  • <xxx_pattern> — A regular expression or word with wild cards that matches possible variations, such as *@example.com to match all e-mail addresses ending in @example.com.
  • <xxx_fqdn> — A fully qualified domain name (FQDN), such as mail.example.com.
  • <xxx_email> — An email address, such as admin@mail.example.com.
  • <xxx_url> — A uniform resource locator (URL) and its associated protocol and host name prefix, which together form a uniform resource identifier (URI), such as http://www.fortinet.com/.
  • <xxx_ipv4> — An IPv4 address, such as 192.168.1.99.
   
  • <xxx_v4mask> — A dotted decimal IPv4 netmask, such as 255.255.255.0.
  • <xxx_ipv4mask> — A dotted decimal IPv4 address and netmask separated by a space, such as 192.168.1.99 255.255.255.0.

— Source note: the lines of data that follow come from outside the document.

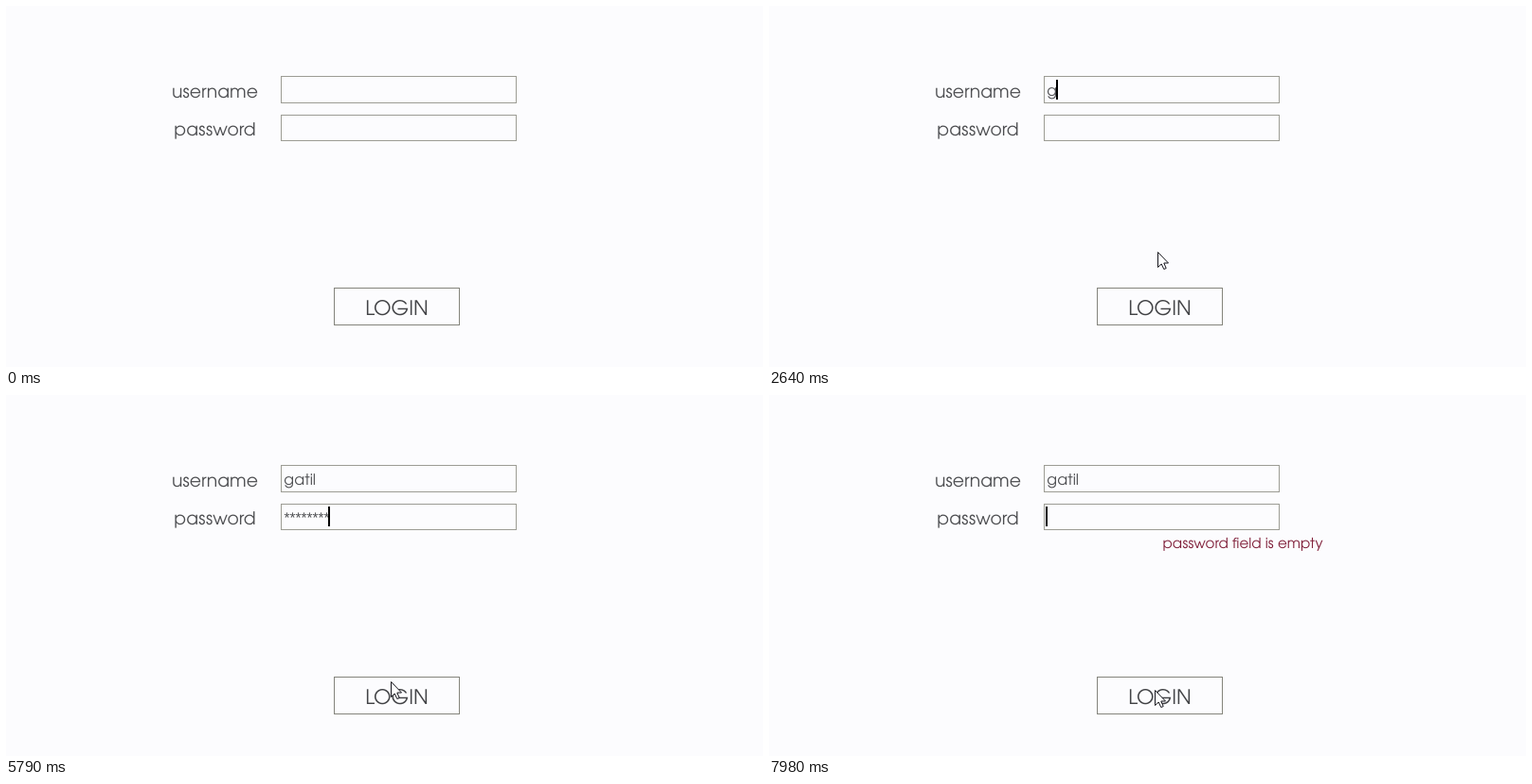
These frames come from a looping animation (799 by 382 pixels, 8 s). An HTML page:

```html
<!DOCTYPE html>
<html lang="en">
<head>
<meta charset="utf-8">
<title>Login form</title>
<style>
  html, body { margin: 0; width: 100%; height: 100%; overflow: hidden; background: #fcfcfe; }
  svg { display: block; width: 799px; height: 382px; }
  text {
    font-family: "Century Gothic", "URW Gothic", Inter, Lato, sans-serif;
    font-feature-settings: "cv11";
    text-rendering: geometricPrecision;
    fill: #4e4f52;
  }
  .label { font-size: 18.8px; text-anchor: middle; }
  .button { font-size: 21.3px; text-anchor: middle; fill: #424346; }
  .entry { font-size: 16px; }
  .stars { font: 15.42px "Liberation Sans", sans-serif; }
  .error { font-size: 15.1px; fill: #80203a; }
  .box { fill: none; stroke: #9c9c94; shape-rendering: crispEdges; }
  .box.dark { stroke: #84847c; }
  #caret { fill: #000; shape-rendering: crispEdges; }
  #pointer { fill: #fff; stroke: #14141c; }
</style>
</head>
<body>
<svg viewBox="0 0 799 382">
  <text class="label" x="220.5" y="97">username</text>
  <text class="label" x="220.5" y="137">password</text>
  <rect class="box" x="290.5" y="74.5" width="248" height="28"/>
  <rect class="box" x="290.5" y="115.5" width="248" height="27"/>
  <rect class="box dark" x="346.5" y="298.5" width="132" height="39"/>
  <text class="button" x="412.5" y="326.5">LOGIN</text>
  <text class="entry" id="user" x="293.3" y="95"></text>
  <text class="stars" id="pass" x="293.5" y="135"></text>
  <text class="error" id="error" x="415.5" y="162"></text>
  <rect id="caret" width="2" height="21"/>
  <path id="pointer" d="M.5 .5V16.5L4.2 13L6.8 18.5L9.2 17.5L6.8 12H11.5Z"/>
</svg>
<script>
const LOOP = 8000, BLINK = 470;
const focusName = 840, focusPass = 3220, submit = 6000, resubmit = 7300;

const nameTyping = { text: "gatil", start: 2640, gap: 116 };
const passTyping = { text: "*".repeat(8), start: 3560, gap: 182 };

// pointer stops: time, x, y
const stops = [
  [30, 478, 378], [820, 342, 86], [1180, 433, 271], [1350, 428, 306],
  [1630, 410, 260], [5360, 410, 260], [5790, 406, 303], [submit, 407, 312]
];

const [user, pass, error, caret, pointer] =
  ["user", "pass", "error", "caret", "pointer"].map(id => document.getElementById(id));

const clamp = (v, min, max) => Math.min(max, Math.max(min, v));
const show = (node, on) => { node.style.visibility = on ? "visible" : "hidden"; };

function typedCount({ text, start, gap }, t) {
  return clamp(Math.floor((t - start) / gap) + 1, 0, text.length);
}

function lastKey(typing, t) {
  const n = typedCount(typing, t);
  return n ? typing.start + (n - 1) * typing.gap : 0;
}

function pointerAt(t) {
  const next = stops.findIndex(stop => stop[0] > t);
  if (next < 1) return stops.at(next).slice(1);
  const [t0, ...from] = stops[next - 1], [t1, ...to] = stops[next];
  const k = (t - t0) / (t1 - t0);
  const ease = k * k * (3 - 2 * k);
  return from.map((v, i) => Math.round(v + (to[i] - v) * ease));
}

function drawCaret(t) {
  const inPass = t >= focusPass;
  const field = inPass ? pass : user;
  const width = field.textContent ? field.getComputedTextLength() : 0;
  const active = Math.max(inPass ? focusPass : focusName, lastKey(nameTyping, t), lastKey(passTyping, t));
  const lit = t >= submit || Math.floor((t - active) / BLINK) % 2 === 0;
  caret.setAttribute("x", 292 + Math.round(width));
  caret.setAttribute("y", inPass ? 118 : 78);
  show(caret, t >= focusName && lit);
}

function draw(t) {
  const stars = t < submit ? typedCount(passTyping, t) : 0;
  user.textContent = nameTyping.text.slice(0, typedCount(nameTyping, t));
  pass.textContent = passTyping.text.slice(0, stars);
  error.textContent = t < resubmit ? "incorrect credentials" : "password field is empty";
  error.style.letterSpacing = t < resubmit ? ".2px" : "0";
  show(error, t >= submit);
  drawCaret(t);
  pointer.setAttribute("transform", `translate(${pointerAt(t)})`);
  show(pointer, t >= stops[0][0]);
}

const start = performance.now();
function tick() {
  draw((performance.now() - start) % LOOP);
  requestAnimationFrame(tick);
}
tick();
</script>
</body>
</html>
```
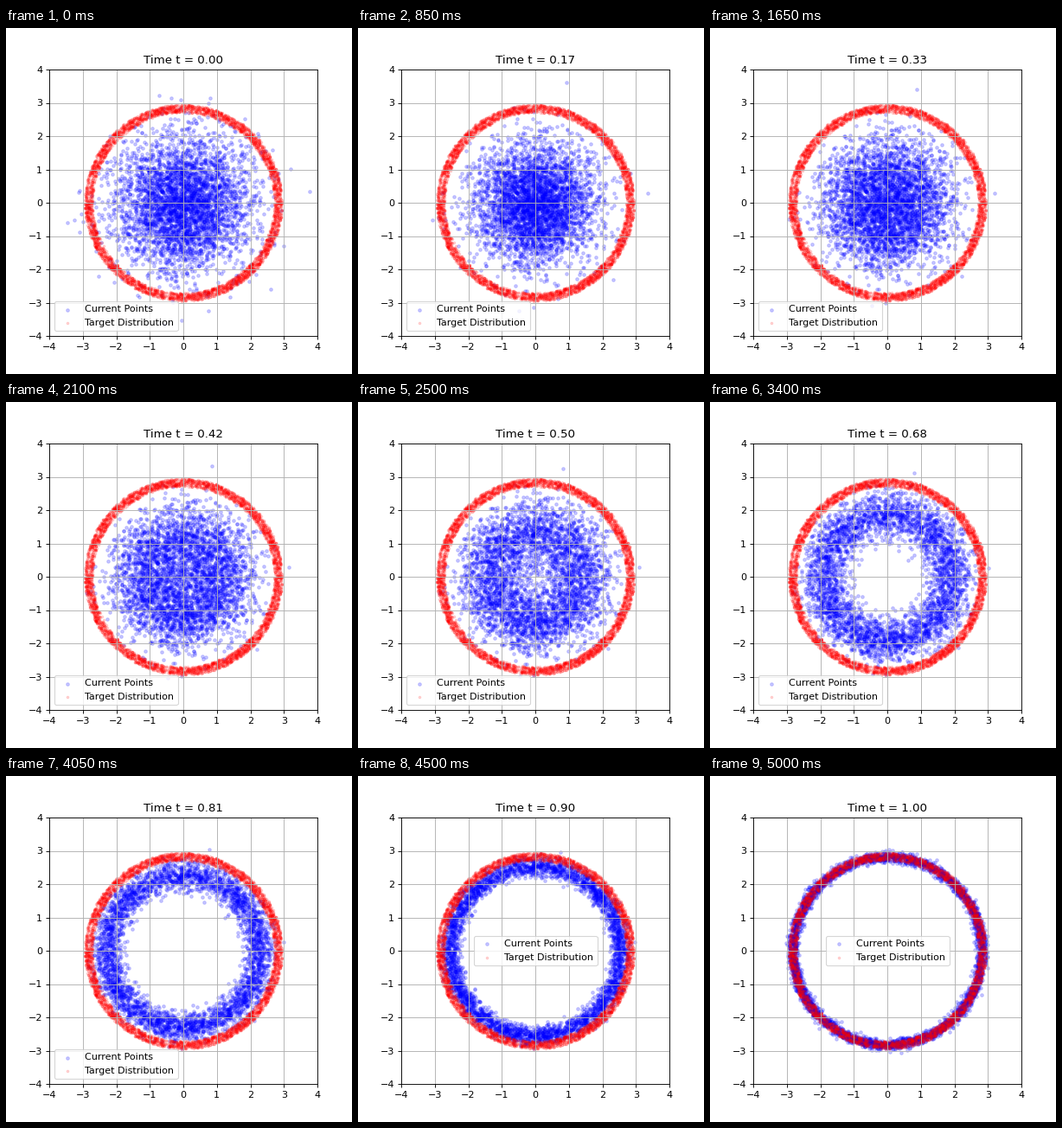
Write a matplotlib script that moves like this. It is 400 by 400 pixels and loops after 5.05 s.

```python
import numpy as np
import matplotlib.pyplot as plt
from matplotlib.animation import FuncAnimation

STEPS = 100
COUNT = 4000
RADIUS = 2.83
OPEN_STEP = 84  # the middle is empty from here on, so the legend moves there

rng = np.random.default_rng(7)


def polar(r, angle):
    return np.column_stack([r * np.cos(angle), r * np.sin(angle)])


def mean_cos(kappa):
    """Mean cosine of a von Mises angle, the Bessel ratio I1 / I0."""
    c = np.cos((np.arange(48) + 0.5) * np.pi / 48)
    weight = np.exp(np.minimum(kappa, 150)[:, None] * (c - 1))
    return weight @ c / weight.sum(axis=1)


def flow(r, goal):
    """Radii at every step of the flow from a Gaussian to a ring."""
    path = [r]
    for k in range(STEPS):
        t = k / STEPS
        pull = goal * mean_cos(r * t * goal / (1 - t) ** 2)
        r = r + (pull - r) / (1 - t) / STEPS
        path.append(r)
    return path


start = rng.normal(size=(COUNT, 2))
r0 = np.hypot(*start.T)
angle = np.arctan2(start[:, 1], start[:, 0])
goal = RADIUS + 0.04 * (r0 - 1.25) + 0.075 * rng.normal(size=COUNT)
radii = flow(r0, goal)

ring = polar(np.sqrt(rng.uniform(2.71 ** 2, 2.95 ** 2, COUNT)),
             rng.uniform(0, 2 * np.pi, COUNT))

fig, ax = plt.subplots(figsize=(5, 5), dpi=80)
dots = ax.scatter(*start.T, s=10, color="blue", alpha=0.2,
                  label="Current Points")
ax.scatter(*ring.T, s=5, color="red", alpha=0.15, label="Target Distribution")
ax.set_xlim(-4, 4)
ax.set_ylim(-4, 4)
ax.grid(True)
title = ax.set_title("Time t = 0.00")
legend = ax.legend(loc="lower left")


def update(k):
    dots.set_offsets(polar(radii[k], angle))
    title.set_text(f"Time t = {k / STEPS:.2f}")
    legend.set_loc("center" if k >= OPEN_STEP else "lower left")
    return dots, title, legend


anim = FuncAnimation(fig, update, frames=STEPS + 1, interval=50,
                     repeat=True, repeat_delay=0)
plt.show()
```
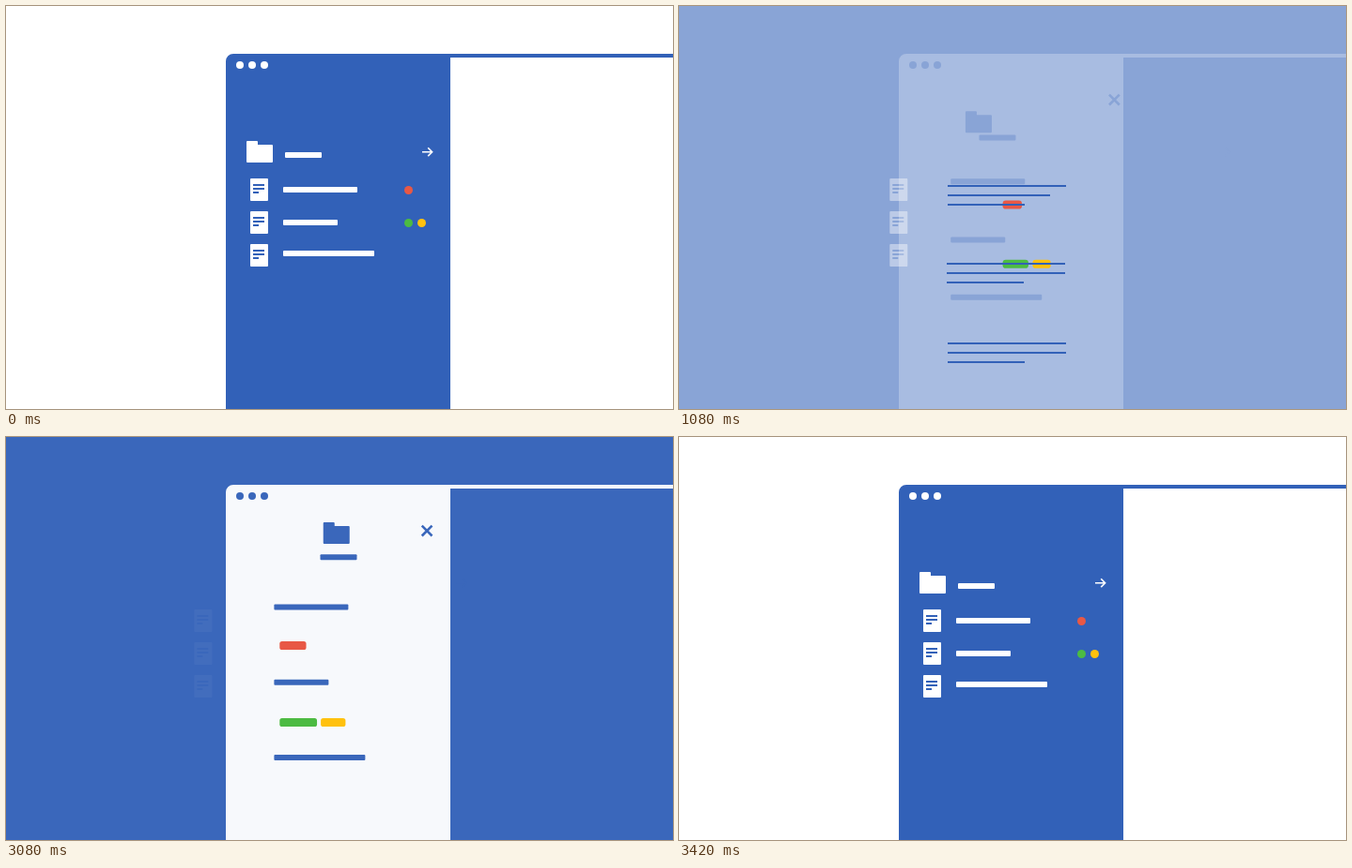
Write an HTML page that moves like this. It is 710x430 px and loops after 4.18 s.

```html
<!DOCTYPE html>
<html lang="en">
<head>
<meta charset="utf-8">
<title>Folder view transition</title>
<style>
  html, body { margin: 0; width: 100%; height: 100%; overflow: hidden; }
  svg { display: block; width: 710px; height: 430px; }
</style>
</head>
<body>
<svg id="stage" viewBox="0 0 710 430" xmlns="http://www.w3.org/2000/svg"></svg>
<script>
const LOOP = 4180, OPEN = 980, CLOSE = 3080, STEP = 20, STEPS = 18;
const BLUE = [50, 97, 184], WHITE = [255, 255, 255];
const stage = document.getElementById('stage');

function add(tag, attrs, parent = stage) {
  const el = document.createElementNS('http://www.w3.org/2000/svg', tag);
  set(el, attrs);
  return parent.appendChild(el);
}

function set(el, attrs) {
  for (const key in attrs) el.setAttribute(key, attrs[key]);
}

const mix = (a, b, k) => a + (b - a) * k;
const blend = (a, b, k) => `rgb(${a.map((v, i) => Math.round(mix(v, b[i], k)))})`;
const shift = (el, x, y) => el.setAttribute('transform', `translate(${x} ${y})`);

// cubic-bezier(0.25, 0.1, 0.25, 1)
function ease(p) {
  if (p <= 0 || p >= 1) return p <= 0 ? 0 : 1;
  let lo = 0, hi = 1;
  for (let i = 0; i < 30; i++) {
    const s = (lo + hi) / 2;
    if (0.75 * s - 0.75 * s * s + s ** 3 < p) lo = s; else hi = s;
  }
  return 0.3 * lo + 2.4 * lo ** 2 - 1.7 * lo ** 3;
}

// Backdrop, window panel and its top edge
const backdrop = add('rect', { width: 710, height: 430 });
const panel = add('path', { d: 'M234 430V59a8 8 0 0 1 8-8H710V55H473V430Z' });

// Everything in the ink group takes the backdrop colour
const ink = add('g', {});
for (const cx of [249, 262, 275]) add('circle', { cx, cy: 63, r: 4 }, ink);

const folder = add('path', {
  d: 'M1 0H11a1 1 0 0 1 1 1V4H27a1 1 0 0 1 1 1V22a1 1 0 0 1-1 1H1a1 1 0 0 1-1-1V1a1 1 0 0 1 1-1Z'
}, ink);

// Bars: width, from x, y, to x, y
const bars = [
  [39, 297, 156, 336, 124],
  [79, 295, 193, 285, 178],
  [58, 295, 228, 285, 260],
  [97, 295, 261, 285, 342]
].map(([width, ...path]) => ({ el: add('rect', { width, height: 6, rx: 1 }, ink), path }));

const arrow = add('path', { d: 'M443 155.7H453.6M449.2 151.3L453.6 155.7L449.2 160.1', fill: 'none', 'stroke-width': 1.6 }, ink);
const cross = add('path', { d: 'M441.2 94.7L452 105.5M452 94.7L441.2 105.5', fill: 'none', 'stroke-width': 2.6 }, ink);

// Tags: colour, from x, y, to x, y, final width
const tags = [
  ['#e85845', 424, 192, 286, 219, 29],
  ['#4cbb42', 424, 227, 286, 303, 41],
  ['#ffc10e', 438, 227, 331, 303, 27]
].map(([fill, ...path]) => ({ el: add('rect', { fill, height: 9 }), path }));

// Paragraph lines, always blue
const text = add('g', { fill: blend(BLUE, BLUE, 0) });
[
  [286, 191, 126, 109, 82],
  [285, 274, 126, 126, 82],
  [286, 359, 126, 126, 82]
].forEach(([x, y, ...widths]) => widths.forEach((width, i) =>
  add('rect', { x, y: y + i * 10, width, height: 2 }, text)));

// Document icons with cut-out lines
const docs = add('g', { fill: '#fff', 'fill-rule': 'evenodd' });
for (const y of [184, 219, 254]) {
  add('path', {
    d: 'M1 0H18a1 1 0 0 1 1 1V23a1 1 0 0 1-1 1H1a1 1 0 0 1-1-1V1a1 1 0 0 1 1-1Z' +
       'M3 6H15V8H3ZM3 10H15V12H3ZM3 14H9V16H3Z',
    transform: `translate(260 ${y})`
  }, docs);
}

function progress(t, start) {
  if (t < start) return 0;
  return ease(Math.min(1, (Math.floor((t - start) / STEP) + 1) / STEPS));
}

function draw(t) {
  const closing = t >= CLOSE;
  const e = closing ? 1 - progress(t, CLOSE) : progress(t, OPEN);
  const inkColor = blend(WHITE, BLUE, e);

  set(backdrop, { fill: inkColor });
  set(panel, { fill: blend(BLUE, WHITE, e) });
  set(ink, { fill: inkColor });
  set(arrow, { stroke: inkColor });
  set(cross, { stroke: inkColor });

  shift(folder, mix(256, 341, e), mix(144, 89, e));
  for (const { el, path: [x0, y0, x1, y1] } of bars) shift(el, mix(x0, x1, e), mix(y0, y1, e));
  for (const { el, path: [x0, y0, x1, y1, w] } of tags) {
    set(el, { x: mix(x0, x1, e), y: mix(y0, y1, e), width: mix(9, w, e), rx: mix(4.5, 2.5, e) });
  }

  // The arrow leaves fast and returns from just past the panel edge
  shift(arrow, e * (closing ? 38 : 230), 0);
  shift(cross, (1 - e) * 39.5, 0);

  set(text, { visibility: closing || t < OPEN ? 'hidden' : 'visible' });
  shift(docs, -62 * e, 0);
  set(docs, { opacity: 1 - e });
}

const begin = performance.now();
function tick() {
  draw((performance.now() - begin) % LOOP);
  requestAnimationFrame(tick);
}
tick();
</script>
</body>
</html>
```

  • <xxx_ipv4/mask> — A dotted decimal IPv4 address and CIDR-notation netmask separated by a slash, such as such as 192.168.1.99/24.
  • <xxx_ipv6> — A colon( : )-delimited hexadecimal IPv6 address, such as 3f2e:6a8b:78a3:0d82:1725:6a2f:0370:6234.
  • <xxx_v6mask> — An IPv6 netmask, such as /96.
  • <xxx_ipv6mask> — An IPv6 address and netmask separated by a space.
   
  • <xxx_str> — A string of characters that is not another data type, such as P@ssw0rd. Strings containing spaces or special characters must be surrounded in quotes or use escape sequences. See the FortiWeb CLI Reference.
  • <xxx_int> — An integer number that is not another data type, such as 15 for the number of minutes.